### WHAT YOU NEED TO DO
Each line from the one containing "98L275 104M275 91L278" through the end of the records below must be repeated exactly, and no other line.

### RECORDS TO PROCESS
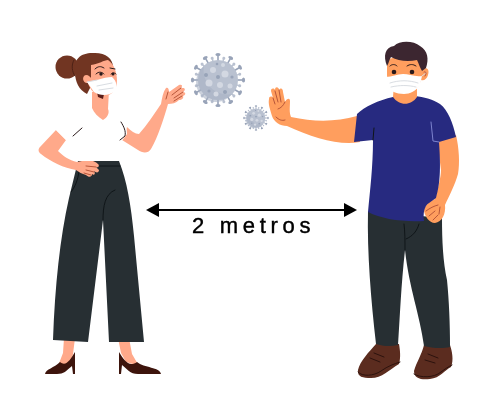
<!DOCTYPE html>
<html lang="es">
<head>
<meta charset="utf-8">
<title>2 metros</title>
<style>
:root {
  --paper: #ffffff;
  --ink: #000000;
  --skin-her: #ffa98a;
  --skin-him: #ff9e5e;
  --skin-line: #b8573a;
  --hair-her: #713522;
  --hair-him: #3c2630;
  --trousers: #272f33;
  --seam: #0f1518;
  --tee: #272a80;
  --tee-line: #7d83cf;
  --heels: #3d140c;
  --shoes: #5b2c1f;
  --shoe-sole: #2c120d;
  --virus: #b9c1d0;
  --virus-dark: #98a3b8;
  --virus-light: #d3d8e2;
}
html, body { margin: 0; background: var(--paper); overflow: hidden; }
.poster { display: block; width: 490px; height: 400px; }
.skin-her { fill: var(--skin-her); }
.skin-him { fill: var(--skin-him); }
.white { fill: var(--paper); }
.trousers { fill: var(--trousers); }
.line { fill: none; stroke-width: 1; stroke-linecap: round; stroke-linejoin: round; }
.crease { stroke: var(--skin-line); }
.seam { stroke: var(--seam); }
.dark { stroke: #2b1a1a; }
.distance { font: 22px "Liberation Sans", Arial, sans-serif; fill: var(--ink); stroke: var(--ink); stroke-width: .4; letter-spacing: 3.6px; }
</style>
</head>
<body>
<svg class="poster" viewBox="0 0 490 400" role="img" aria-label="Dos personas con mascarilla separadas 2 metros">
  <defs>
    <g id="spike-long">
      <path d="M0-18V-25" stroke="var(--virus-dark)" stroke-width="1.6"/>
      <ellipse cy="-25.5" rx="2.6" ry="1.6" fill="var(--virus-dark)"/>
    </g>
    <g id="spike-short">
      <path d="M0-18V-22" stroke="var(--virus)" stroke-width="1.4"/>
      <circle cy="-22.5" r="1.5" fill="var(--virus)"/>
    </g>
    <g id="spike-set">
      <use href="#spike-long"/>
      <use href="#spike-short" transform="rotate(15)"/>
      <use href="#spike-long" transform="rotate(30)"/>
      <use href="#spike-short" transform="rotate(45)"/>
      <use href="#spike-long" transform="rotate(60)"/>
      <use href="#spike-short" transform="rotate(75)"/>
    </g>
    <g id="virus">
      <use href="#spike-set"/>
      <use href="#spike-set" transform="rotate(90)"/>
      <use href="#spike-set" transform="rotate(180)"/>
      <use href="#spike-set" transform="rotate(270)"/>
      <circle r="20" fill="var(--virus)"/>
      <path d="M-14-14A20 20 0 1 0 14 14A24 24 0 0 1-14-14Z" fill="#a9b3c5" opacity=".6"/>
      <g fill="var(--virus-light)">
        <circle cx="-5" cy="-10" r="3"/><circle cx="7" cy="-6" r="3.5"/><circle cx="-9" cy="3" r="3.5"/>
        <circle cx="2" cy="5" r="3"/><circle cx="12" cy="6" r="2.5"/><circle cx="-2" cy="14" r="2.5"/><circle cx="5" cy="-15" r="2"/>
      </g>
      <g fill="var(--virus-dark)">
        <circle cx="-12" cy="-5" r="2"/><circle cx="0" cy="-3" r="2"/><circle cx="14" cy="-3" r="1.6"/>
        <circle cx="7" cy="12" r="2"/><circle cx="-9" cy="11" r="1.6"/><circle cx="-1" cy="-16" r="1.3"/>
      </g>
    </g>
  </defs>

  <rect width="490" height="400" fill="var(--paper)"/>

  <g id="woman">
    <g id="woman-shoes">
      <path class="skin-her" d="M64 338H75L73 354 71 364 58 366 63 353ZM118 338H129L132 354 139 366 126 362 121 353Z"/>
      <path d="M75 352V374H73L72 366C66 371 64 374 57 374H45C46 369 54 368 60 362C66 367 70 360 75 352Z" fill="var(--heels)"/>
      <path d="M119 352C124 360 129 368 137 362C144 368 160 367 161 374H138C130 374 127 369 122 365L121 374H119Z" fill="var(--heels)"/>
    </g>
    <path id="woman-trousers" class="trousers" d="M78 161H119C127 181 131 205 134 236L144 342H109L103 220 88 342 53 340C55 285 60 238 69 198Z"/>
    <path class="line seam" d="M78 166H120M103 220C103 206 105 194 115 190M79 171C78 180 75 187 71 192"/>
    <path id="raised-arm" class="skin-her" d="M122 140L127 127C131 131 135 134 139 134C147 125 154 114 161 104C162 98 163 92 166 88C168 87 169 89 169 92L179 85C182 84 183 86 181 88L184 88C186 90 184 91 183 92C186 92 186 95 183 96C184 98 182 100 179 100C176 103 172 104 168 104C164 118 158 137 151 149C148 154 142 153 138 150Z"/>
    <path class="line crease" d="M172 95L181 88M174 98L183 92M174 101L182 96M166 99L168 92"/>
    <path id="hip-arm" class="skin-her" d="M56 130L66 140 58 151C63 156 69 160 77 162L87 160C92 160 96 162 98 164C100 166 98 168 96 167L99 170C99 173 96 173 94 171C96 174 94 176 92 174C92 177 89 178 86 175C82 174 79 172 76 170C64 168 51 162 41 154C38 152 38 149 40 147Z"/>
    <path class="line crease" d="M86 166L96 167M86 170L94 172M84 173L91 175"/>
    <path id="blouse" class="white" d="M95 108C84 110 73 114 66 122L56 130 67 141 76 137 79 161H119L121 142 127 134C127 122 122 113 108 109Z"/>
    <path class="skin-her" d="M92 92L109 90 108 109C110 113 107 118 103 120C98 117 94 113 92 108Z"/>
    <path class="line dark" d="M73 136L82 128M121 122C124 127 126 131 125 136L120 140"/>
    <g id="woman-head">
      <circle cx="67" cy="67" r="11.5" fill="var(--hair-her)"/>
      <path d="M75 72C73 58 82 52 95 53C106 53 113 59 113 67L101 65 92 84 87 94C79 90 75 82 75 72Z" fill="var(--hair-her)"/>
      <path class="line" stroke="#4d2116" d="M74 60C71 65 72 72 75 76"/>
      <path class="skin-her" d="M91 65C99 64 104 60 108 60C114 64 117 72 117 81C117 91 110 97 102 96C95 95 90 90 88 83C83 84 81 76 86 75C89 75 90 77 91 78Z"/>
      <path d="M97 92L104 94 103 99 98 97Z" fill="#5a1d18"/>
      <path class="white" d="M87 82L97 80C103 78 108 77 112 77C117 81 118 88 114 92C108 96 100 96 94 92Z"/>
      <path class="line" stroke="#d9dde2" d="M87 82L97 80M97 86L112 83M99 90L113 88"/>
      <path class="line dark" stroke-width="1.5" d="M95 69C98 66 101 66 104 68M110 68L115 69"/>
      <path class="line dark" d="M96 74C99 71 102 72 104 74M111 74C113 72 115 73 116 74"/>
      <circle cx="101" cy="74" r="1.7" fill="#2b1a1a"/><circle cx="113" cy="74" r="1.5" fill="#2b1a1a"/>
    </g>
  </g>

  <g id="man">
    <g id="man-shoes">
      <path d="M376 344C369 352 360 361 358 370C357 377 363 378 371 378C382 378 389 370 399 364C401 357 400 350 399 344Z" fill="var(--shoes)"/>
      <path d="M424 345C422 354 416 363 414 371C414 379 422 380 430 379C440 378 445 370 451 367C454 360 452 351 450 345Z" fill="var(--shoes)"/>
      <path class="line" stroke="var(--shoe-sole)" stroke-width="1.4" d="M358 372C362 377 374 376 381 371C388 366 394 364 400 362M414 374C420 378 434 378 441 372C445 369 448 367 452 365M374 353L384 357M370 358L380 362M428 354L438 358M425 360L435 363"/>
    </g>
    <path id="man-trousers" class="trousers" d="M368 211L442 218C442 240 443 262 447 280C449 300 450 324 450 347C442 349 431 348 424 346C420 315 409 288 405 250C401 286 400 316 398 345C390 347 382 346 376 344C371 300 367 252 368 211Z"/>
    <path class="line seam" d="M405 250C405 240 405 232 404 224M406 239C413 236 417 231 419 224"/>
    <path id="stop-arm" class="skin-him" d="M357 116L360 142C340 146 313 138 287 126C280 126 274 122 272 116C270 109 268 104 269 99C269 96 272 96 273 98L271 91C271 88 274 88 275 90C275 86 279 87 279 90C281 87 283 89 283 92L285 102C287 98 290 98 290 101C290 107 289 112 291 117C314 122 336 122 357 116Z"/>
    <path class="line crease" d="M273 98L275 104M275 91L278 102M279 90L281 102M285 102C283 106 281 108 278 109M276 117C279 120 282 121 285 120"/>
    <path id="lowered-arm" class="skin-him" d="M437 140L456 135C459 148 460 163 458 174C455 185 449 196 445 205C446 214 442 222 435 223C429 223 425 216 424 211C424 206 429 201 435 199C438 188 441 177 441 170Z"/>
    <path class="line crease" d="M426 211C430 208 434 206 438 205M429 216L435 211M433 220L438 215M440 207L439 214"/>
    <path id="tshirt" fill="var(--tee)" d="M393 97C379 100 364 107 357 114L354 142 373 140C373 166 370 191 368 212C382 219 401 222 424 221C423 214 424 206 429 203L436 198C440 184 441 170 439 142L456 137C453 123 448 110 440 104C432 99 424 97 415 96Z"/>
    <path class="line" stroke="var(--tee-line)" d="M431 122L433 141 439 142"/>
    <path class="line seam" d="M373 140L374 128"/>
    <path class="skin-him" d="M394 84H417V97C411 106 399 106 393 97Z"/>
    <g id="man-head">
      <path class="skin-him" d="M387 60C396 56 411 54 421 62L422 70C426 66 430 69 428 75C427 79 424 81 421 80C418 90 411 95 404 95C394 95 387 86 387 75Z"/>
      <path d="M387 66C383 56 385 47 394 46C400 40 414 41 420 46C428 51 429 59 426 68L422 71C420 68 419 64 417 60C408 62 398 61 391 57C389 60 389 63 387 66Z" fill="var(--hair-him)"/>
      <path class="white" d="M386 77C392 77 397 74 403 74C409 74 414 77 422 76L420 85C416 91 410 94 404 94C396 94 390 91 388 86Z"/>
      <path class="line" stroke="#d9dde2" d="M390 83C399 80 409 80 418 83M391 87C400 85 408 85 416 87M422 76L426 73"/>
      <path class="line dark" stroke-width="1.7" d="M390 66C392 64 395 64 397 66M407 66C410 64 413 64 416 66"/>
      <circle cx="394" cy="72" r="2.3" fill="#2b1a1a"/><circle cx="412" cy="72" r="2.3" fill="#2b1a1a"/>
      <path class="line crease" d="M424 72C426 71 427 73 425 76"/>
    </g>
  </g>

  <g id="viruses">
    <use href="#virus" x="0" y="0" transform="translate(218 80)"/>
    <use href="#virus" transform="translate(256 118) scale(.47)"/>
  </g>

  <g id="distance-arrow">
    <path d="M156 210H347" stroke="var(--ink)" stroke-width="2"/>
    <polygon points="146,210 159,203 159,217" fill="var(--ink)"/>
    <polygon points="357,210 344,203 344,217" fill="var(--ink)"/>
  </g>
  <text class="distance" x="192" y="233" textLength="122">2 metros</text>
</svg>
</body>
</html>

### ANSWER FOR THIS EXERCISE
    <path class="line crease" d="M273 98L275 104M275 91L278 102M279 90L281 102M285 102C283 106 281 108 278 109M276 117C279 120 282 121 285 120"/>
    <path id="lowered-arm" class="skin-him" d="M437 140L456 135C459 148 460 163 458 174C455 185 449 196 445 205C446 214 442 222 435 223C429 223 425 216 424 211C424 206 429 201 435 199C438 188 441 177 441 170Z"/>
    <path class="line crease" d="M426 211C430 208 434 206 438 205M429 216L435 211M433 220L438 215M440 207L439 214"/>
    <path id="tshirt" fill="var(--tee)" d="M393 97C379 100 364 107 357 114L354 142 373 140C373 166 370 191 368 212C382 219 401 222 424 221C423 214 424 206 429 203L436 198C440 184 441 170 439 142L456 137C453 123 448 110 440 104C432 99 424 97 415 96Z"/>
    <path class="line" stroke="var(--tee-line)" d="M431 122L433 141 439 142"/>
    <path class="line seam" d="M373 140L374 128"/>
    <path class="skin-him" d="M394 84H417V97C411 106 399 106 393 97Z"/>
    <g id="man-head">
      <path class="skin-him" d="M387 60C396 56 411 54 421 62L422 70C426 66 430 69 428 75C427 79 424 81 421 80C418 90 411 95 404 95C394 95 387 86 387 75Z"/>
      <path d="M387 66C383 56 385 47 394 46C400 40 414 41 420 46C428 51 429 59 426 68L422 71C420 68 419 64 417 60C408 62 398 61 391 57C389 60 389 63 387 66Z" fill="var(--hair-him)"/>
      <path class="white" d="M386 77C392 77 397 74 403 74C409 74 414 77 422 76L420 85C416 91 410 94 404 94C396 94 390 91 388 86Z"/>
      <path class="line" stroke="#d9dde2" d="M390 83C399 80 409 80 418 83M391 87C400 85 408 85 416 87M422 76L426 73"/>
      <path class="line dark" stroke-width="1.7" d="M390 66C392 64 395 64 397 66M407 66C410 64 413 64 416 66"/>
      <circle cx="394" cy="72" r="2.3" fill="#2b1a1a"/><circle cx="412" cy="72" r="2.3" fill="#2b1a1a"/>
      <path class="line crease" d="M424 72C426 71 427 73 425 76"/>
    </g>
  </g>

  <g id="viruses">
    <use href="#virus" x="0" y="0" transform="translate(218 80)"/>
    <use href="#virus" transform="translate(256 118) scale(.47)"/>
  </g>

  <g id="distance-arrow">
    <path d="M156 210H347" stroke="var(--ink)" stroke-width="2"/>
    <polygon points="146,210 159,203 159,217" fill="var(--ink)"/>
    <polygon points="357,210 344,203 344,217" fill="var(--ink)"/>
  </g>
  <text class="distance" x="192" y="233" textLength="122">2 metros</text>
</svg>
</body>
</html>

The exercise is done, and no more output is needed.